Exercise input >>
-- Opening Marker --
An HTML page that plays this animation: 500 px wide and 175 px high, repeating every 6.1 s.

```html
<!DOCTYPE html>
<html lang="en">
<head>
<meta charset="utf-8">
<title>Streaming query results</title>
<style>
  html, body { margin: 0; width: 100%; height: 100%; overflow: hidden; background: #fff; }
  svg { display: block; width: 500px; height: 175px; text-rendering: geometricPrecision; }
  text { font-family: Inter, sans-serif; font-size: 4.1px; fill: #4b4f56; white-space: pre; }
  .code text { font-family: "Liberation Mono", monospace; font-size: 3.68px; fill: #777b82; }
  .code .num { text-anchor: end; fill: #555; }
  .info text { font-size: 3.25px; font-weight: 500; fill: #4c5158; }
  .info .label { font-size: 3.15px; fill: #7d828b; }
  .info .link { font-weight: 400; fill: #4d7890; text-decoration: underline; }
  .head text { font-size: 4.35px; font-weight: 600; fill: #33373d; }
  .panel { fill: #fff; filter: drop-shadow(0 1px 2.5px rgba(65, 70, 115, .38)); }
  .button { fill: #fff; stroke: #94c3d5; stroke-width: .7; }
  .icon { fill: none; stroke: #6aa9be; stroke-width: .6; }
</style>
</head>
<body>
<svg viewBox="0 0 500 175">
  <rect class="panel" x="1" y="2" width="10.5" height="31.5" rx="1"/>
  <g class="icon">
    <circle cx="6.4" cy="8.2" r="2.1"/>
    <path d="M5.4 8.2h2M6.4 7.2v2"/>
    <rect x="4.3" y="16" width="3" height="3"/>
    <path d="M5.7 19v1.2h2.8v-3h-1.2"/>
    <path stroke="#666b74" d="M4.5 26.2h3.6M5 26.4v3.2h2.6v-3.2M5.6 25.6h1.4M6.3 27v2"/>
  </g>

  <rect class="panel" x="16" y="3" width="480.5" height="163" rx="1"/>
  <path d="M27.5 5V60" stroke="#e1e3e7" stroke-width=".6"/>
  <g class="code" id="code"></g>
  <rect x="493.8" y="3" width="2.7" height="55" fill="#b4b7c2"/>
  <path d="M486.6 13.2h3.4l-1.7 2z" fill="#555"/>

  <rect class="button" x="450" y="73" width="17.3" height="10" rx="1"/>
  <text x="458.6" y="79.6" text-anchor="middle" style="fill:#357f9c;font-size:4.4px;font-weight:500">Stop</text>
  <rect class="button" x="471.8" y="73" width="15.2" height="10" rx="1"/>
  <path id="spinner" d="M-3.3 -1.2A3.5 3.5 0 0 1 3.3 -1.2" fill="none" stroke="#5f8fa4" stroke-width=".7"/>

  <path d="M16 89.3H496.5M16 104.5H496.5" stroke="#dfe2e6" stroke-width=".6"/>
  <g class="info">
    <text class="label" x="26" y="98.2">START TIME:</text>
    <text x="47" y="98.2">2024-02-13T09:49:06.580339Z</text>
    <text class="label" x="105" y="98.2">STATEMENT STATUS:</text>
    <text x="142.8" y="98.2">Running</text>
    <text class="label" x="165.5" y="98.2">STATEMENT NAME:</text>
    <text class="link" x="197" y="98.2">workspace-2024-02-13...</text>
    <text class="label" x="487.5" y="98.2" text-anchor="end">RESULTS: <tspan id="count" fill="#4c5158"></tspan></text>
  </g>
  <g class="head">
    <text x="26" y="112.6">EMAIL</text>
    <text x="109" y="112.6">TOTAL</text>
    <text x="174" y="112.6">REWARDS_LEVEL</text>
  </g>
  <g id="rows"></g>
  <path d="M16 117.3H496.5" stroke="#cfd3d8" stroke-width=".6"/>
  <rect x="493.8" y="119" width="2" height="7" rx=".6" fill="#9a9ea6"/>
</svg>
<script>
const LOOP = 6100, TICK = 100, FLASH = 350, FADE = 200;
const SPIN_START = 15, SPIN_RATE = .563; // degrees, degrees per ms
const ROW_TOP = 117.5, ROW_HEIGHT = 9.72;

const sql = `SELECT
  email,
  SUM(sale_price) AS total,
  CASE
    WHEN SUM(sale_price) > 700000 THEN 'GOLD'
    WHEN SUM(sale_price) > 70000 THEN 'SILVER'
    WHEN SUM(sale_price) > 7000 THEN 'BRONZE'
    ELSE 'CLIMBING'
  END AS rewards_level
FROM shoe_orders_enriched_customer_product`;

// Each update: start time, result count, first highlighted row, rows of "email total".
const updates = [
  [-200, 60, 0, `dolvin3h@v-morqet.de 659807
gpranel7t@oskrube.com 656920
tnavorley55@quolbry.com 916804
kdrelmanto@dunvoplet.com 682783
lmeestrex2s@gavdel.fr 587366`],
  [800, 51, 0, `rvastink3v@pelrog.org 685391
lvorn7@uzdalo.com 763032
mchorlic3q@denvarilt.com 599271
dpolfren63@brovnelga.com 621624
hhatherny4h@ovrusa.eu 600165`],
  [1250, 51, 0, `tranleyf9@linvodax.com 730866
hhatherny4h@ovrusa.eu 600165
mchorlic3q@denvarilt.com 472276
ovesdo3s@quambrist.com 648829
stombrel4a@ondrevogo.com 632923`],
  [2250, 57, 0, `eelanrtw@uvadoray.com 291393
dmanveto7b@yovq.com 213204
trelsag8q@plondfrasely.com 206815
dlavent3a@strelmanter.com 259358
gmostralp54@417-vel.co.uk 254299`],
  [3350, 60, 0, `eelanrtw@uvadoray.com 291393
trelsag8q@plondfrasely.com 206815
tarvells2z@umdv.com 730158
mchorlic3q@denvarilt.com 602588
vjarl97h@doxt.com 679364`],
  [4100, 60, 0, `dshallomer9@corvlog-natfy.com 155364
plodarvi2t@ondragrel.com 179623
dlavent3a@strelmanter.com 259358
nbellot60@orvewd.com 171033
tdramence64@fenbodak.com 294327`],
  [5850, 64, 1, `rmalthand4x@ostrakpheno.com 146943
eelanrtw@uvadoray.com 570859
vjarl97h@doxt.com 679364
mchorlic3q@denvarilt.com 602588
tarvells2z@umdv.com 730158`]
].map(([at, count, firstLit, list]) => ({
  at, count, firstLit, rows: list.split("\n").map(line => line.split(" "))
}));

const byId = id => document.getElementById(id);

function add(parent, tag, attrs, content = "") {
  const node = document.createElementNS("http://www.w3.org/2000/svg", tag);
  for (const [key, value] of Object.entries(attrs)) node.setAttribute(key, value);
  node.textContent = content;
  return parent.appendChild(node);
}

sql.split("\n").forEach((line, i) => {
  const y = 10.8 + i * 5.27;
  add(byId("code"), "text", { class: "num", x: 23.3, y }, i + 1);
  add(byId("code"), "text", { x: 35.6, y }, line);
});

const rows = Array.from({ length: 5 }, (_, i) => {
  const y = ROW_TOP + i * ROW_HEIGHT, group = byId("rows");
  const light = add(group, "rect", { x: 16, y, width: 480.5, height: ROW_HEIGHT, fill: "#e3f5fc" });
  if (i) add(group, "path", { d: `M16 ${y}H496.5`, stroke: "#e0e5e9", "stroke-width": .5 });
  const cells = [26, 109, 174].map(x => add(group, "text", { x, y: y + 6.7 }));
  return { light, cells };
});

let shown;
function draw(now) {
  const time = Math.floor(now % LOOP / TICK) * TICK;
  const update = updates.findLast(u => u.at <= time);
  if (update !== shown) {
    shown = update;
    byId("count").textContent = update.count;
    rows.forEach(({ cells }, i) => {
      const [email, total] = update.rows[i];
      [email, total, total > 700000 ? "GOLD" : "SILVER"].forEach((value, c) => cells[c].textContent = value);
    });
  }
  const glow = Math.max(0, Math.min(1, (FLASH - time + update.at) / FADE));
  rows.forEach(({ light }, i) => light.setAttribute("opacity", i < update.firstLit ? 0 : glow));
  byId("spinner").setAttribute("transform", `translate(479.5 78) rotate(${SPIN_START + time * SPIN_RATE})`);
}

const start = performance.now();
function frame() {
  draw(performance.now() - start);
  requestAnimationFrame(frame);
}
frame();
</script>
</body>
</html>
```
-- Closing Marker --
Exercise >> Scan the material above for the word "THEN", and copy every line in which it is found.

Answer section >>
    WHEN SUM(sale_price) > 700000 THEN 'GOLD'
    WHEN SUM(sale_price) > 70000 THEN 'SILVER'
    WHEN SUM(sale_price) > 7000 THEN 'BRONZE'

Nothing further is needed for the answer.